Some of the links in this post may be affiliate links. This means if you click on the link and purchase the item, I will receive an affiliate commission at no extra cost to you...you're just helping re-supply our family's travel fund.
We’ve all been there — you’re having a conversation with someone and maybe divulged too much. The story about how all your family is crazy and then you go into a huge, cringe-worthy monologue about all the reasons why, when they were already convinced after the first story or two. I’ve been there.
We know that the secret to telling a great story is living one (it’s my motto!), and we also know that it’s important to storytell to sell. It’s also one of the most powerful things you can do to brand yourself and your business.
At what point is storytelling oversharing in business, though?
A few years ago, I had the pleasure of getting to meet Pat Flynn, who is notorious for sharing his monthly income statements. John Lee Dumas is also famous for sharing these. Seeing income statements at their level of business inspires many, and turns off others as bragging.
I’m in the former camp — I love when people share their monthly income statements! If I’m going to hire a business coach or mentor, I prefer to have proof of their financial success. Pat and John have made a name for themselves by doing this — it’s become part of their brand.
To rock or not rock?
Some marketers love to rock the boat.
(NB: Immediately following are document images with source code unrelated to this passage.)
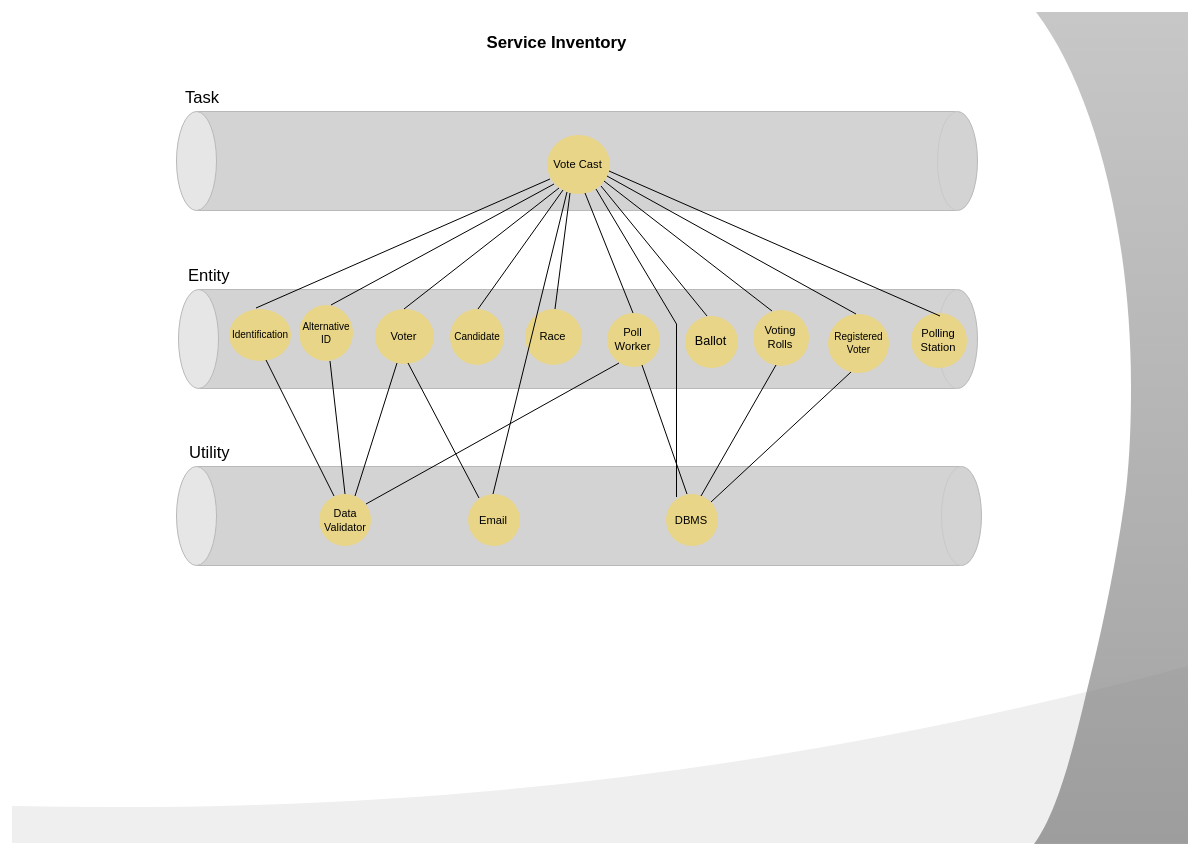
<!DOCTYPE html>
<html lang="en">
<head>
<meta charset="utf-8">
<title>Service Inventory</title>
<style>
:root {
  --page: #ffffff;
  --ink: #000000;
  --node: #e8d587;
  --tube: #d3d3d3;
  --tube-cap: #e6e6e6;
  --tube-edge: #b9b9b9;
  --tube-seam: #c9c9c9;
  --wave: #efefef;
  --wave-shadow: rgba(0, 0, 0, 0.03);
  --band-top: #c7c7c7;
  --band-bottom: #a2a2a2;
}
* { box-sizing: border-box; margin: 0; padding: 0; }
html, body { width: 1200px; height: 855px; overflow: hidden; background: var(--page); }
.slide {
  position: relative;
  width: 1200px;
  height: 855px;
  overflow: hidden;
  color: var(--ink);
  font-family: "Liberation Sans", Arial, sans-serif;
}
.layer { position: absolute; left: 0; top: 0; display: block; }
.title {
  position: absolute;
  left: 456px;
  top: 33px;
  width: 201px;
  text-align: center;
  font-size: 16.8px;
  line-height: 20px;
  white-space: nowrap;
}
.layer-label {
  position: absolute;
  font-size: 16.6px;
  font-weight: 400;
  line-height: 20px;
  white-space: nowrap;
}
.node {
  position: absolute;
  left: var(--x);
  top: var(--y);
  width: var(--w);
  height: var(--h);
  display: flex;
  align-items: center;
  justify-content: center;
  border-radius: 50%;
  background: var(--node);
  font-size: 11.2px;
  line-height: 14px;
  text-align: center;
  white-space: nowrap;
}
.node span { position: relative; left: var(--dx, -1px); top: var(--dy, -1px); }
.node.large { font-size: 12.6px; line-height: 16px; }
.node.compact { font-size: 10px; line-height: 13px; }
.tube { fill: var(--tube); stroke: var(--tube-edge); }
.cap { fill: var(--tube-cap); stroke: var(--tube-edge); }
.seam { fill: none; stroke: var(--tube-seam); }
.links { fill: none; stroke: var(--ink); stroke-width: 1; }
</style>
</head>
<body>
<main class="slide">
  <svg class="layer" width="1200" height="855" viewBox="0 0 1200 855" aria-hidden="true">
    <defs>
      <linearGradient id="band-shade" x1="0" y1="0" x2="0" y2="1">
        <stop offset="0" stop-color="var(--band-top)"/>
        <stop offset="1" stop-color="var(--band-bottom)"/>
      </linearGradient>
      <path id="band" d="M1036 12H1188V844H1034C1058 812 1074 745 1087 690C1105 620 1119 545 1126 490C1130 455 1131 420 1131 386C1131 235 1095 90 1036 12Z"/>
      <path id="wave" d="M12 806C430 815 800 770 1188 666V843H12Z"/>
      <clipPath id="band-clip"><use href="#band"/></clipPath>
    </defs>
    <use href="#wave" fill="var(--wave)"/>
    <use href="#band" fill="url(#band-shade)"/>
    <g clip-path="url(#band-clip)"><use href="#wave" fill="var(--wave-shadow)"/></g>

    <g id="task-tube">
      <path class="tube" d="M196.500 111.500H957.500A20 49.500 0 0 1 957.500 210.500H196.500Z"/>
      <path class="seam" d="M957.500 111.500A20 49.500 0 0 0 957.500 210.500"/>
      <ellipse class="cap" cx="196.500" cy="161" rx="20" ry="49.500"/>
    </g>
    <g id="entity-tube">
      <path class="tube" d="M198.500 289.500H957.500A20 49.500 0 0 1 957.500 388.500H198.500Z"/>
      <path class="seam" d="M957.500 289.500A20 49.500 0 0 0 957.500 388.500"/>
      <ellipse class="cap" cx="198.500" cy="339" rx="20" ry="49.500"/>
    </g>
    <g id="utility-tube">
      <path class="tube" d="M196.500 466.500H961.500A20 49.500 0 0 1 961.500 565.500H196.500Z"/>
      <path class="seam" d="M961.500 466.500A20 49.500 0 0 0 961.500 565.500"/>
      <ellipse class="cap" cx="196.500" cy="516" rx="20" ry="49.500"/>
    </g>
  </svg>

  <h1 class="title">Service Inventory</h1>

  <h2 class="layer-label" style="left:185px;top:88px">Task</h2>
  <h2 class="layer-label" style="left:188px;top:266px">Entity</h2>
  <h2 class="layer-label" style="left:189px;top:443px">Utility</h2>

  <section aria-label="Task services">
    <div class="node" style="--x:547px;--y:135px;--w:63px;--h:59px"><span>Vote Cast</span></div>
  </section>

  <section aria-label="Entity services">
    <div class="node compact" style="--x:229px;--y:309px;--w:62px;--h:52px;--dx:0px"><span>Identification</span></div>
    <div class="node compact" style="--x:299px;--y:305px;--w:54px;--h:56px;--dx:0px;--dy:0px"><span>Alternative<br>ID</span></div>
    <div class="node" style="--x:375px;--y:309px;--w:59px;--h:55px"><span>Voter</span></div>
    <div class="node compact" style="--x:450px;--y:309px;--w:54px;--h:56px;--dx:0px"><span>Candidate</span></div>
    <div class="node" style="--x:525px;--y:309px;--w:57px;--h:56px"><span>Race</span></div>
    <div class="node" style="--x:607px;--y:313px;--w:53px;--h:54px"><span>Poll<br>Worker</span></div>
    <div class="node large" style="--x:685px;--y:316px;--w:53px;--h:52px"><span>Ballot</span></div>
    <div class="node" style="--x:753px;--y:310px;--w:56px;--h:56px"><span>Voting<br>Rolls</span></div>
    <div class="node compact" style="--x:828px;--y:314px;--w:61px;--h:59px;--dx:0px"><span>Registered<br>Voter</span></div>
    <div class="node" style="--x:911px;--y:313px;--w:56px;--h:55px"><span>Polling<br>Station</span></div>
  </section>

  <section aria-label="Utility services">
    <div class="node" style="--x:319px;--y:494px;--w:52px;--h:52px;--dx:0px;--dy:0px;font-size:10.8px"><span>Data<br>Validator</span></div>
    <div class="node" style="--x:468px;--y:494px;--w:52px;--h:52px;--dy:0px"><span>Email</span></div>
    <div class="node" style="--x:666px;--y:494px;--w:52px;--h:52px;--dy:0px"><span>DBMS</span></div>
  </section>

  <svg class="layer" width="1200" height="855" viewBox="0 0 1200 855" aria-hidden="true">
    <g class="links">
      <g id="task-links">
        <line x1="550" y1="179" x2="256" y2="308"/>
        <line x1="554" y1="184" x2="331" y2="305"/>
        <line x1="559" y1="188" x2="404" y2="309"/>
        <line x1="563" y1="190" x2="478" y2="309"/>
        <line x1="567" y1="192" x2="493" y2="494"/>
        <line x1="570" y1="193" x2="555" y2="309"/>
        <line x1="585" y1="193" x2="633" y2="313"/>
        <polyline points="596,189 676.500,324 676.500,497"/>
        <line x1="601" y1="186" x2="707" y2="316"/>
        <line x1="604" y1="181" x2="772" y2="311"/>
        <line x1="607" y1="176" x2="856" y2="314"/>
        <line x1="609" y1="171" x2="940" y2="316"/>
      </g>
      <g id="entity-links">
        <line x1="266" y1="360" x2="334" y2="496"/>
        <line x1="330" y1="361" x2="345" y2="494"/>
        <line x1="397" y1="363" x2="355" y2="496"/>
        <line x1="408" y1="363" x2="479" y2="498"/>
        <line x1="619" y1="363" x2="366" y2="504"/>
        <line x1="642" y1="365" x2="687" y2="494"/>
        <line x1="776" y1="365" x2="701" y2="496"/>
        <line x1="851" y1="372" x2="711" y2="502"/>
      </g>
    </g>
  </svg>
</main>
</body>
</html>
In fact, just last night I was scrolling through my newsfeed when a friend was dragging another coach through the mud — sharing their name and everything. The inner peacemaker in me cringed — yikes, that’s something I’d never share publicly!
Similarly, some people would never be as transparent as I am about my history of drug addiction, sex trafficking, teen pregnancy, abusive marriage, obesity struggles, parenting a child with SPD, and more. Some of you are probably recoiling just reading that, and that’s okay!
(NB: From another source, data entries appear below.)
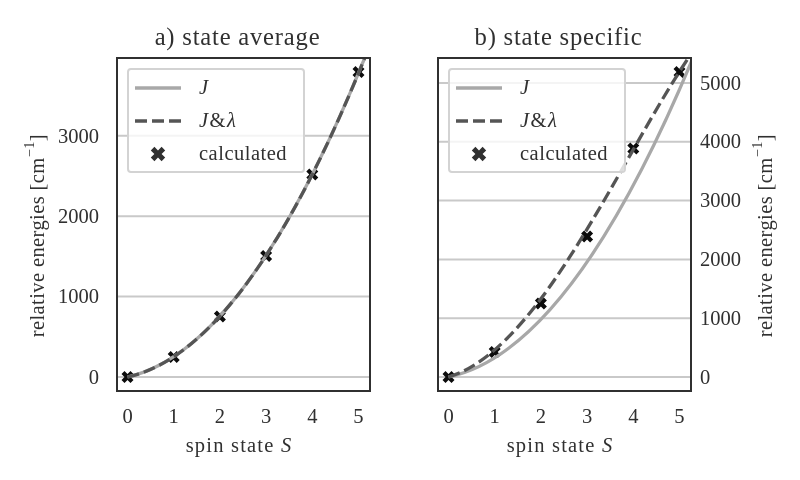
<!DOCTYPE html>
<html lang="en">
<head>
<meta charset="utf-8">
<title>Relative energies by spin state</title>
<style>
:root {
  --paper: #fff;
  --ink: #303030;
  --marker: #0c0c0c;
  --grid: #c9c9c9;
  --line-j: #a8a8a8;
  --line-jl: #555;
  --legend-fill: rgba(255, 255, 255, .8);
  --legend-edge: #d3d3d3;
}
* { box-sizing: border-box; margin: 0; padding: 0; }
body { width: 800px; height: 480px; overflow: hidden; background: var(--paper); }
.figure {
  display: grid;
  width: 800px;
  height: 480px;
  padding: 0 22px 0 24px;
  grid-template-columns: 26px 49px 17px 255px 66px 255px 8px 42px 10px 26px;
  grid-template-rows: 57px 335px 10px 28px 30px;
  grid-template-areas:
    ". . . title-a . title-b . . . ."
    "ylabel-a yticks-a . plot-a . plot-b . yticks-b . ylabel-b"
    ". . . . . . . . . ."
    ". . . xticks-a . xticks-b . . . ."
    ". . . xlabel-a . xlabel-b . . . .";
  font: 20.5px "Liberation Serif", "Noto Serif", serif;
  color: var(--ink);
  white-space: nowrap;
}
.title { padding-top: 16px; margin-left: -12px; font-size: 24.6px; font-weight: 400; line-height: 41px; letter-spacing: .8px; text-align: center; }
.plot { position: relative; }
.plot > svg { display: block; overflow: hidden; }
.x-label { margin-left: -9px; line-height: 30px; letter-spacing: 1.2px; text-align: center; }
.y-label { writing-mode: vertical-rl; transform: rotate(180deg); align-self: center; margin-top: 23px; line-height: 26px; letter-spacing: .4px; }
sup { font-size: .7em; line-height: 0; }
.ticks { display: flex; list-style: none; }
.x-ticks { justify-self: start; margin-left: -11.6px; line-height: 28px; text-align: center; }
.x-ticks li { width: 46.2px; }
.y-ticks { flex-direction: column-reverse; align-self: end; }
.y-ticks li { height: var(--step); line-height: var(--step); }
.y-ticks.left { --step: 80.4px; margin-bottom: -25.2px; text-align: right; }
.y-ticks.right { --step: 58.8px; margin-bottom: -14.4px; }
.legend {
  position: absolute;
  left: 11px;
  top: 11px;
  width: 178px;
  height: 105px;
  padding: 1px 0 0 6px;
  border: 2px solid var(--legend-edge);
  border-radius: 4px;
  background: var(--legend-fill);
  list-style: none;
}
.legend li { display: flex; align-items: center; gap: 18px; height: 33px; letter-spacing: .5px; }
.legend .pair { letter-spacing: 1.5px; }
.grid-lines { stroke: var(--grid); stroke-width: 2; }
.frame { fill: none; stroke: var(--ink); stroke-width: 2; }
.curve { fill: none; stroke-width: 3.3; }
.j { stroke: var(--line-j); }
.jl { stroke: var(--line-jl); stroke-dasharray: 12 5; }
.markers { fill: var(--marker); }
.key-marker { fill: var(--ink); }
</style>
</head>
<body>
<svg width="0" height="0" style="position:absolute" aria-hidden="true">
  <defs>
    <polygon id="cross" points="-3,-6 0,-3 3,-6 6,-3 3,0 6,3 3,6 0,3 -3,6 -6,3 -3,0 -6,-3"/>
  </defs>
</svg>
<main class="figure">
  <h2 class="title" style="grid-area:title-a">a) state average</h2>
  <h2 class="title" style="grid-area:title-b">b) state specific</h2>

  <p class="y-label" style="grid-area:ylabel-a">relative energies [cm<sup>−1</sup>]</p>
  <ul class="ticks y-ticks left" style="grid-area:yticks-a">
    <li>0</li><li>1000</li><li>2000</li><li>3000</li>
  </ul>

  <section class="plot" style="grid-area:plot-a">
    <svg width="255" height="335" role="img" aria-label="State average energies rising with spin state">
      <g class="grid-lines">
        <line x1="0" x2="255" y1="320" y2="320"/>
        <line x1="0" x2="255" y1="239.6" y2="239.6"/>
        <line x1="0" x2="255" y1="159.2" y2="159.2"/>
        <line x1="0" x2="255" y1="78.8" y2="78.8"/>
      </g>
      <g class="markers">
        <use href="#cross" x="11.5" y="320"/>
        <use href="#cross" x="57.7" y="300"/>
        <use href="#cross" x="103.9" y="259.5"/>
        <use href="#cross" x="150.1" y="199"/>
        <use href="#cross" x="196.3" y="117.5"/>
        <use href="#cross" x="242.5" y="15"/>
      </g>
      <path class="curve j" d="M11.5 320Q133.9 293.2 256.4 -18.3"/>
      <path class="curve jl" d="M11.5 320Q133.9 293.2 256.4 -18.3"/>
      <rect class="frame" x="1" y="1" width="253" height="333"/>
    </svg>
    <ul class="legend">
      <li><svg width="46" height="16"><line class="curve j" x1="0" x2="46" y1="8" y2="8"/></svg><i>J</i></li>
      <li class="pair"><svg width="46" height="16"><line class="curve jl" x1="0" x2="46" y1="8" y2="8"/></svg><span><i>J</i>&amp;<i>λ</i></span></li>
      <li><svg width="46" height="16"><use class="key-marker" href="#cross" transform="translate(23 8) scale(1.2)"/></svg>calculated</li>
    </ul>
  </section>

  <section class="plot" style="grid-area:plot-b">
    <svg width="255" height="335" role="img" aria-label="State specific energies rising with spin state">
      <g class="grid-lines">
        <line x1="0" x2="255" y1="320" y2="320"/>
        <line x1="0" x2="255" y1="261.2" y2="261.2"/>
        <line x1="0" x2="255" y1="202.4" y2="202.4"/>
        <line x1="0" x2="255" y1="143.6" y2="143.6"/>
        <line x1="0" x2="255" y1="84.8" y2="84.8"/>
        <line x1="0" x2="255" y1="26" y2="26"/>
      </g>
      <g class="markers">
        <use href="#cross" x="11.5" y="320"/>
        <use href="#cross" x="57.7" y="295"/>
        <use href="#cross" x="103.9" y="246.5"/>
        <use href="#cross" x="150.1" y="179.5"/>
        <use href="#cross" x="196.3" y="91.5"/>
        <use href="#cross" x="242.5" y="15"/>
      </g>
      <path class="curve j" d="M11.5 320Q136.2 294.1 261 -11.2"/>
      <path class="curve jl" d="M11.5 320C42.3 310.8 73.1 282.9 103.9 241.8S165.5 146.6 196.3 92.6C216.3 57.5 236.4 22.6 256.4 -6.6"/>
      <rect class="frame" x="1" y="1" width="253" height="333"/>
    </svg>
    <ul class="legend">
      <li><svg width="46" height="16"><line class="curve j" x1="0" x2="46" y1="8" y2="8"/></svg><i>J</i></li>
      <li class="pair"><svg width="46" height="16"><line class="curve jl" x1="0" x2="46" y1="8" y2="8"/></svg><span><i>J</i>&amp;<i>λ</i></span></li>
      <li><svg width="46" height="16"><use class="key-marker" href="#cross" transform="translate(23 8) scale(1.2)"/></svg>calculated</li>
    </ul>
  </section>

  <ul class="ticks y-ticks right" style="grid-area:yticks-b">
    <li>0</li><li>1000</li><li>2000</li><li>3000</li><li>4000</li><li>5000</li>
  </ul>
  <p class="y-label" style="grid-area:ylabel-b">relative energies [cm<sup>−1</sup>]</p>

  <ul class="ticks x-ticks" style="grid-area:xticks-a">
    <li>0</li><li>1</li><li>2</li><li>3</li><li>4</li><li>5</li>
  </ul>
  <ul class="ticks x-ticks" style="grid-area:xticks-b">
    <li>0</li><li>1</li><li>2</li><li>3</li><li>4</li><li>5</li>
  </ul>
  <p class="x-label" style="grid-area:xlabel-a">spin state <i>S</i></p>
  <p class="x-label" style="grid-area:xlabel-b">spin state <i>S</i></p>
</main>
</body>
</html>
It took me a really long time to figure out that keeping my deeply personal stories of heartache and trauma to myself serves no one. I distinctly remember the first time that I shared my 123 LB weight loss transformation: I didn’t want people to see how bad things had gotten for me in just a couple years’ time. I threw up my before/after picture on social media, and quickly signed out. I panicked signing back in to see the damage I’d done.
To my surprise, there were over 400 likes, almost as many comments, and lots of shares on the transformation picture. All kinds of people were coming out of the woodwork to cheer me on and to ask me for help. My business completely transformed that day.
Because I was transparent, I was much more authentic than someone who didn’t have a story and were only sharing about a product.
You can choose what you keep private to avoid oversharing in business
The internet is forever. Anything can be captured, saved, and used against you in the future. I know, because it happened to me at the height of my depression. An alleged best friend printed out my entire Facebook post history over several years for my abusive ex-husband to use against me during our divorce and custody battle.
The same thing can happen in business, where there could be significant financial impact. An overshare about a client could land you in court if you aren’t careful.
On Facebook, you have a personal profile as well as an opportunity to create a business page. I definitely suggest having both, as it’s technically against Facebook’s Terms of Service to conduct business via your personal profile.
Because I’ve been in business for nine years, inevitably people I know in business have migrated to my personal profile. I’m maxed out at 5,000 on my friends list, and have 2,000 followers just on the personal profile. This pales in comparison to the almost 60,000 followers I’ve got on my business page.
When it comes to your social media sharing, it’s important to pay close attention to not only what you say, but who you’re saying it to. Using privacy settings, contact lists, and even limiting who you add can help maintain privacy while still being transparent about your business offerings.
Because I want to surround myself with positive, uplifting people, I tend to keep my own posts pretty curated.
While privacy settings can help, a better way to keep your personal business away from prying eyes is to simply not post it at all. Think of every blog post, Tweet, Facebook status update and Instagram pic as a billboard. If you wouldn’t post it on the side of the highway for all who pass to read it, don’t put it online either. The chance that it will “leak” (despite your best efforts) is great, and once it’s out there, you will not ever get it back.
So think twice about those nasty replies, intimate details, and other confidential information. You just never know who might be reading, and they will affect your brand image.
The bottom line? Know your audience and know yourself. If you’re not comfortable sharing certain aspects of your life and business, chances are they won’t be comfortable hearing about it, either. It’s okay to maintain some privacy, even in this transparent world of online marketing.
Love this post on “How to know when you’re oversharing in business?” Please share on social media: